For the most part, a landlord is required to provide a tenant with at least 24 hours’ notice before entering their property. Landlords are allowed to enter property legally for any of the following matters:
- To show the property to a prospective tenant
- To make repairs to the property
- To inspect the property
Should your landlord enter your property for any reason not listed above, harasses you, or doesn’t provide the required notice; you very well could have the legal ability to break the lease without facing financial repercussions. You will be required to obtain a court order informing the landlord that they must stop these actions. If the landlord fails to follow the court order, you can then provide notice that you are going to end the lease.
You Live in an Illegal Apartment
There are building codes throughout the country that govern what types of properties can be rented.

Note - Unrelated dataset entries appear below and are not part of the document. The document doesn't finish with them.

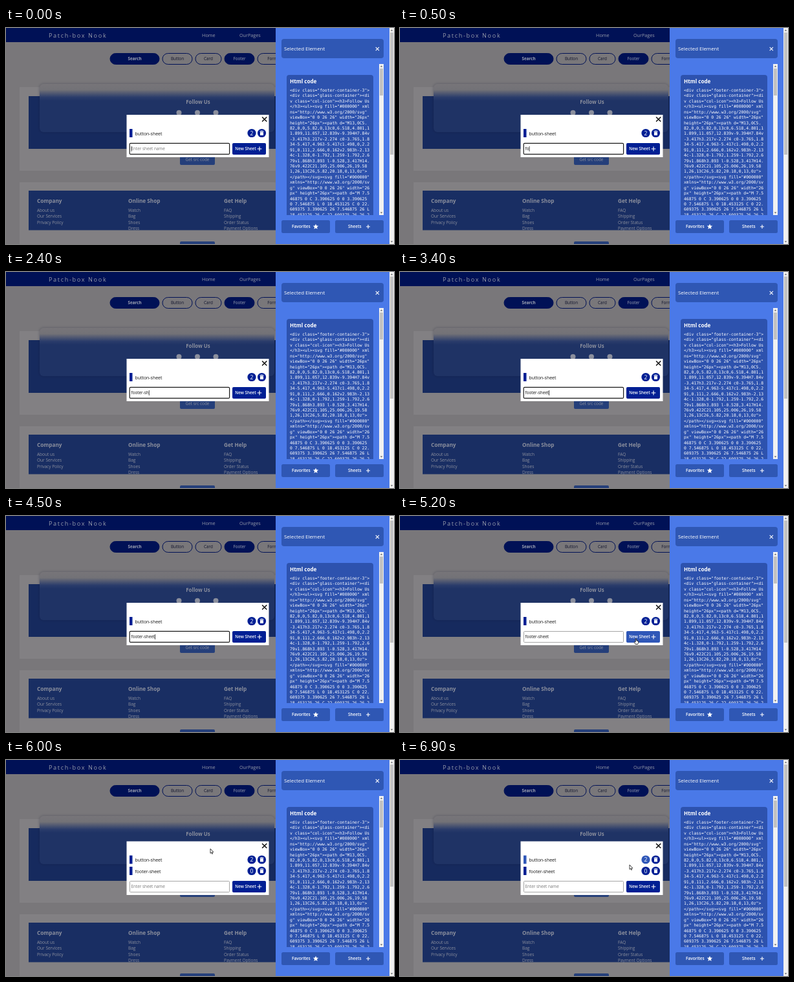
An HTML page with a canvas that plays this animation: 600 px wide and 336 px high, repeating every 7 s.

```html
<!DOCTYPE html>
<html lang="en">
<head>
<meta charset="utf-8">
<title>Component sheets</title>
<style>
  html, body { margin: 0; width: 100%; height: 100%; overflow: hidden; background: #79777a; }
  canvas { display: block; width: 600px; height: 336px; }
</style>
</head>
<body>
<canvas id="stage" width="600" height="336"></canvas>
<script>
const ctx = document.getElementById('stage').getContext('2d');
const LOOP = 7000, STEP = 100;
const SANS = '"Open Sans", "Noto Sans", sans-serif';
const MONO = '"DejaVu Sans Mono", "Liberation Mono", monospace';
const NAVY = '#001f94', HOVER = '#2f57b8', PANEL = '#4a79e8', BOX = '#2f57b4';
const DIM_PAGE = '#79777a', DIM_CARD = '#828083', DIM_NAVY = '#001156';
const DIM_BUTTON = '#253f7a', DIM_TEXT = '#8b8f9d';

const SHEET_NAME = 'footer-sheet';
const KEY_TIMES = [200, 400, 600, 800, 900, 1100, 1600, 1900, 2200, 2500, 2700, 3000];
const BLUR_AT = 5100, ADDED_AT = 5400;
const POINTER = [
  [4600, 232, 188], [5000, 364, 190], [5200, 365, 191], [5400, 365, 191],
  [6000, 316, 138], [6200, 317, 139], [6800, 355, 163], [7000, 355, 163]
];

const CODE = [
  '<div class="footer-container-3">',
  '<div class="glass-container"><di',
  'v class="col-icon"><h3>Follow Us',
  '</h3><ul><svg fill="#000000" xml',
  'ns="http://www.w3.org/2000/svg"',
  'viewBox="0 0 26 26" width="26px"',
  'height="26px"><path d="M13,0C5.',
  '82,0,0,5.82,0,13c0,6.518,4.801,1',
  '1.899,11.057,12.839v-9.394H7.84v',
  '-3.417h3.217v-2.274 c0-3.765,1.8',
  '34-5.417,4.963-5.417c1.498,0,2.2',
  '91,0.111,2.666,0.162v2.983h-2.13',
  '4c-1.328,0-1.792,1.259-1.792,2.6',
  '79v1.868h3.893 l-0.528,3.417H14.',
  '76v9.422C21.105,25.006,26,19.58',
  '1,26,13C26,5.82,20.18,0,13,0z">',
  '</path></svg><svg fill="#000000"',
  'xmlns="http://www.w3.org/2000/sv',
  'g" viewBox="0 0 26 26" width="26',
  'px" height="26px"><path d="M 7.5',
  '46875 0 C 3.390625 0 0 3.390625',
  '0 7.546875 L 0 18.453125 C 0 22.',
  '609375 3.390625 26 7.546875 26 L',
  '18.453125 26 C 22.609375 26 26 2'
];

function rect(x, y, w, h, color) {
  ctx.fillStyle = color;
  ctx.fillRect(x, y, w, h);
}

function round(x, y, w, h, r, fill, stroke, line = 1) {
  ctx.beginPath();
  ctx.roundRect(x, y, w, h, r);
  if (fill) { ctx.fillStyle = fill; ctx.fill(); }
  if (stroke) { ctx.strokeStyle = stroke; ctx.lineWidth = line; ctx.stroke(); }
}

function disc(x, y, r, color) {
  ctx.beginPath();
  ctx.arc(x, y, r, 0, Math.PI * 2);
  ctx.fillStyle = color;
  ctx.fill();
}

function lines(color, width, ...segments) {
  ctx.beginPath();
  for (const [x1, y1, x2, y2] of segments) {
    ctx.moveTo(x1, y1);
    ctx.lineTo(x2, y2);
  }
  ctx.strokeStyle = color;
  ctx.lineWidth = width;
  ctx.stroke();
}

function polygon(points, fill, stroke) {
  ctx.beginPath();
  points.forEach(([x, y]) => ctx.lineTo(x, y));
  ctx.closePath();
  ctx.fillStyle = fill;
  ctx.fill();
  if (stroke) { ctx.strokeStyle = stroke; ctx.lineWidth = 0.8; ctx.stroke(); }
}

// y is the middle of the lowercase letters
function text(str, x, y, size, color, { weight = 400, align = 'left', family = SANS, spacing = 0 } = {}) {
  ctx.font = `${weight} ${size}px ${family}`;
  ctx.textAlign = align;
  ctx.letterSpacing = spacing + 'px';
  ctx.fillStyle = color;
  ctx.fillText(str, x, y + size * 0.3);
}

function cross(x, y, r, color, width) {
  lines(color, width, [x - r, y - r, x + r, y + r], [x - r, y + r, x + r, y - r]);
}

function plus(x, y, r, color) {
  lines(color, 1.1, [x - r, y, x + r, y], [x, y - r, x, y + r]);
}

function pill(label, x, w, filled, weight = 400) {
  round(x, 39.5, w, 17, 8.5, filled && DIM_NAVY, DIM_NAVY);
  text(label, x + w / 2, 48.3, 6.3, filled ? '#a0a4b4' : '#10142c', { weight, align: 'center' });
}

function footerColumn(x, title, links) {
  text(title, x, 269.4, 8.2, DIM_TEXT, { weight: 700 });
  links.forEach((link, i) => text(link, x, 283.9 + i * 9.35, 6.5, DIM_TEXT));
}

function sourceButton(y) {
  round(269, y, 54, 16, 2, DIM_BUTTON);
  text('Get src code', 296, y + 8.3, 6.4, DIM_TEXT, { align: 'center' });
}

function drawPage() {
  rect(0, 0, 417, 336, DIM_PAGE);
  rect(0, 0, 417, 22, DIM_NAVY);
  text('Patch-box Nook', 66, 12, 9.1, '#969aaa', { spacing: 1.65 });
  text('Home', 303, 11.8, 7.3, '#969aaa');
  text('OurPages', 361, 11.8, 7.2, '#969aaa');

  pill('Search', 161, 76, true, 700);
  pill('Button', 242, 46, false);
  pill('Card', 293, 40, false);
  pill('Footer', 338, 46, true);
  pill('Form', 389, 46, false);

  rect(21, 92, 396, 130, DIM_CARD);
  rect(35, 106, 382, 82, '#162a5e');
  const glass = ctx.createLinearGradient(0, 87, 0, 113);
  glass.addColorStop(0, '#777579');
  glass.addColorStop(0.35, '#737277');
  glass.addColorStop(0.8, '#2a3c6b');
  glass.addColorStop(1, '#1f3365');
  ctx.save();
  ctx.shadowColor = 'rgba(10, 15, 40, .3)';
  ctx.shadowBlur = 4;
  round(52, 87, 363, 75, 6, glass);
  ctx.restore();
  text('Follow Us', 297, 115.5, 7.9, DIM_TEXT, { weight: 700, align: 'center' });
  for (const x of [267.5, 296, 324.5]) disc(x, 131.8, 4, DIM_TEXT);
  sourceButton(197);

  rect(21, 240, 396, 96, DIM_CARD);
  rect(35, 253, 382, 61.5, '#192e63');
  footerColumn(48, 'Company', ['About us', 'Our Services', 'Privacy Policy']);
  footerColumn(189, 'Online Shop', ['Watch', 'Bag', 'Shoes', 'Dress']);
  footerColumn(337, 'Get Help', ['FAQ', 'Shipping', 'Order Status', 'Payment Options']);
  sourceButton(332);
}

function scrollbar(x, y, w, h, thumb) {
  const mid = x + w / 2, end = y + h;
  rect(x, y, w, h, '#f1f1f1');
  rect(x + 1, y + 7, w - 2, thumb, '#c1c1c1');
  polygon([[mid - 1.8, y + 4.5], [mid, y + 2.5], [mid + 1.8, y + 4.5]], '#606060');
  polygon([[mid - 1.8, end - 4.5], [mid, end - 2.5], [mid + 1.8, end - 4.5]], '#606060');
}

function drawPanel() {
  rect(417, 0, 176, 336, PANEL);
  scrollbar(593, 0, 7, 336, 190);
  round(426, 17, 158, 30, 4, BOX);
  text('Selected Element', 430, 33, 7.9, '#fff', { weight: 500 });
  cross(574.3, 32.5, 2.6, '#fff', 1.1);

  round(434, 73, 134, 218, [4, 4, 0, 0], '#2d52ae');
  text('Html code', 439, 83.5, 8.1, '#fff', { weight: 700 });
  CODE.forEach((row, i) =>
    text(row, 439, 97 + i * 8.43, 6.4, '#fff', { family: MONO }));
  rect(434, 291, 134, 4, PANEL);
  scrollbar(577, 56, 7, 235, 42);

  round(426, 299, 75, 20, 2.5, BOX);
  round(509, 299, 75, 20, 2.5, BOX);
  text('Favorites', 442, 309, 6.5, '#fff', { weight: 600 });
  text('Sheets', 529, 309, 6.4, '#fff', { weight: 600 });
  plus(560, 309, 3, '#fff');
  const star = Array.from({ length: 10 }, (_, i) => {
    const a = i * Math.PI / 5 - Math.PI / 2, r = i % 2 ? 2 : 4.5;
    return [479 + r * Math.cos(a), 309.2 + r * Math.sin(a)];
  });
  polygon(star, '#fff');
}

function sheetRow(name, count, y, hovered) {
  const accent = hovered ? HOVER : NAVY;
  rect(191, y - 6.5, 4.5, 13, accent);
  text(name, 199.5, y + 1, 6.95, '#111');
  disc(380, y, 6.6, accent);
  text(count, 380, y + 0.9, 8.6, '#fff', { align: 'center' });
  disc(395.5, y, 6.6, NAVY);
  rect(393, y - 1.8, 5, 5.2, '#fff');
  rect(392.5, y - 3.3, 6, 1, '#fff');
  rect(394.5, y - 3.9, 2, 0.8, '#fff');
}

function drawInput(t, y) {
  const focused = t < BLUR_AT;
  const typed = t < ADDED_AT ? KEY_TIMES.filter(k => k <= t).length : 0;
  const value = SHEET_NAME.slice(0, typed);
  if (focused) round(191.2, y + 0.4, 154.4, 17, 1.5, '#fff', '#181818', 1.2);
  else round(191.5, y + 0.5, 154, 17, 1, '#fff', '#9a9a9a', 0.9);
  text(value || 'Enter sheet name', 193.5, y + 9.5, 6.35, value ? '#111' : '#777');
  const lastKey = typed ? KEY_TIMES[typed - 1] : -500;
  if (focused && (t - lastKey) % 1060 < 530) {
    const width = value ? ctx.measureText(value).width : 0;
    rect(193.7 + width, y + 5, 0.7, 8, '#000');
  }
}

function drawModal(t, mouse) {
  const added = t >= ADDED_AT;
  const top = added ? 126.5 : 135, height = added ? 83.5 : 66;
  const inputY = top + height - 22;
  const over = y => mouse && mouse.x > 187 && mouse.x < 406 && Math.abs(mouse.y - y) < 8.75;
  rect(186.5, top, 220, height, '#fff');
  cross(399.7, top + 7, 3.6, '#000', 1.4);

  const first = top + 28.5;
  sheetRow('button-sheet', '2', first, over(first));
  if (added) sheetRow(SHEET_NAME, '0', first + 17.5, over(first + 17.5));

  drawInput(t, inputY);
  const onButton = mouse && mouse.x > 350 && over(inputY + 9);
  round(350, inputY, 52, 18, 2, onButton ? HOVER : NAVY);
  text('New Sheet', 354.3, inputY + 9.2, 6.3, '#fff', { weight: 600 });
  plus(392, inputY + 9, 3.4, '#fff');
  return onButton;
}

function pointerAt(t) {
  const i = POINTER.findIndex(([time]) => time > t);
  if (i < 1) return null;
  const [t0, x0, y0] = POINTER[i - 1], [t1, x1, y1] = POINTER[i];
  const p = (t - t0) / (t1 - t0), e = p * p * (3 - 2 * p);
  return { x: x0 + (x1 - x0) * e, y: y0 + (y1 - y0) * e };
}

function drawPointer({ x, y }, hand, inInput) {
  const at = points => points.map(([dx, dy]) => [x + dx, y + dy]);
  if (inInput) {
    lines('#333', 0.8, [x, y - 4, x, y + 4]);
  } else if (hand) {
    polygon(at([[-0.7, 0], [0.7, 0], [0.9, 3], [3.7, 3.8], [3.5, 6.5], [2.7, 8.5],
      [-0.8, 8.5], [-2.8, 5.2], [-2, 4.4], [-0.8, 5.2]]), '#fff', '#111');
  } else {
    polygon(at([[0, 0], [0, 7.2], [1.6, 5.8], [2.7, 8.2], [3.7, 7.7], [2.7, 5.4], [4.8, 5.2]]), '#fff', '#111');
  }
}

function draw(t) {
  const mouse = pointerAt(t);
  drawPage();
  drawPanel();
  const onButton = drawModal(t, mouse);
  if (mouse) drawPointer(mouse, onButton, t < BLUR_AT && mouse.x < 346);
}

const start = performance.now();
function frame() {
  const elapsed = (performance.now() - start) % LOOP;
  draw(Math.floor(elapsed / STEP) * STEP);
  requestAnimationFrame(frame);
}
frame();
</script>
</body>
</html>
```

For example, many states have regulations about basements being rented out as apartments. If you are living in an illegal apartment, you should be able to legally break the lease without facing repercussions or worrying about what happens when you break a lease.
The Lease Itself was Illegal
It’s not out of the realm of possibility that the lease itself was illegal. If so, it gives you every right to break the lease without being penalized. The most common cause of an illegal lease is when the purported landlord did not have the legal right to rent the property in the first place.
Possible Negative Consequences of Breaking a Lease
As you might expect, there are possible negative consequences of breaking a lease. It is, after all, a valid contract. Should you decide to break the lease without talking to the landlord, you could face the following consequences:
- Be required to pay heavy termination fees outlined by the lease agreement
- The landlord could file a lawsuit against you for breach of contract
- Any outstanding rent payments could be sent to a collection agency
- Your landlord could take you to small claims court
- Your credit score could take a hit due to unpaid rent (debt)
- You might find it difficult to rent a property in the future (you could wind up with eviction notices on your record)
If you’re worried about things like your credit report or the possibility of losing future tenancy options, it’s a good idea to seek out legal advice based on your state laws. Many states, like New York, have specific landlord-tenant laws that provide specific legal reasons that protect tenant’s rights and create exceptions for breaking a lease.
A lawyer might also be able to help you reach an agreement with your landlord to lessen some of the consequences of breaking a lease.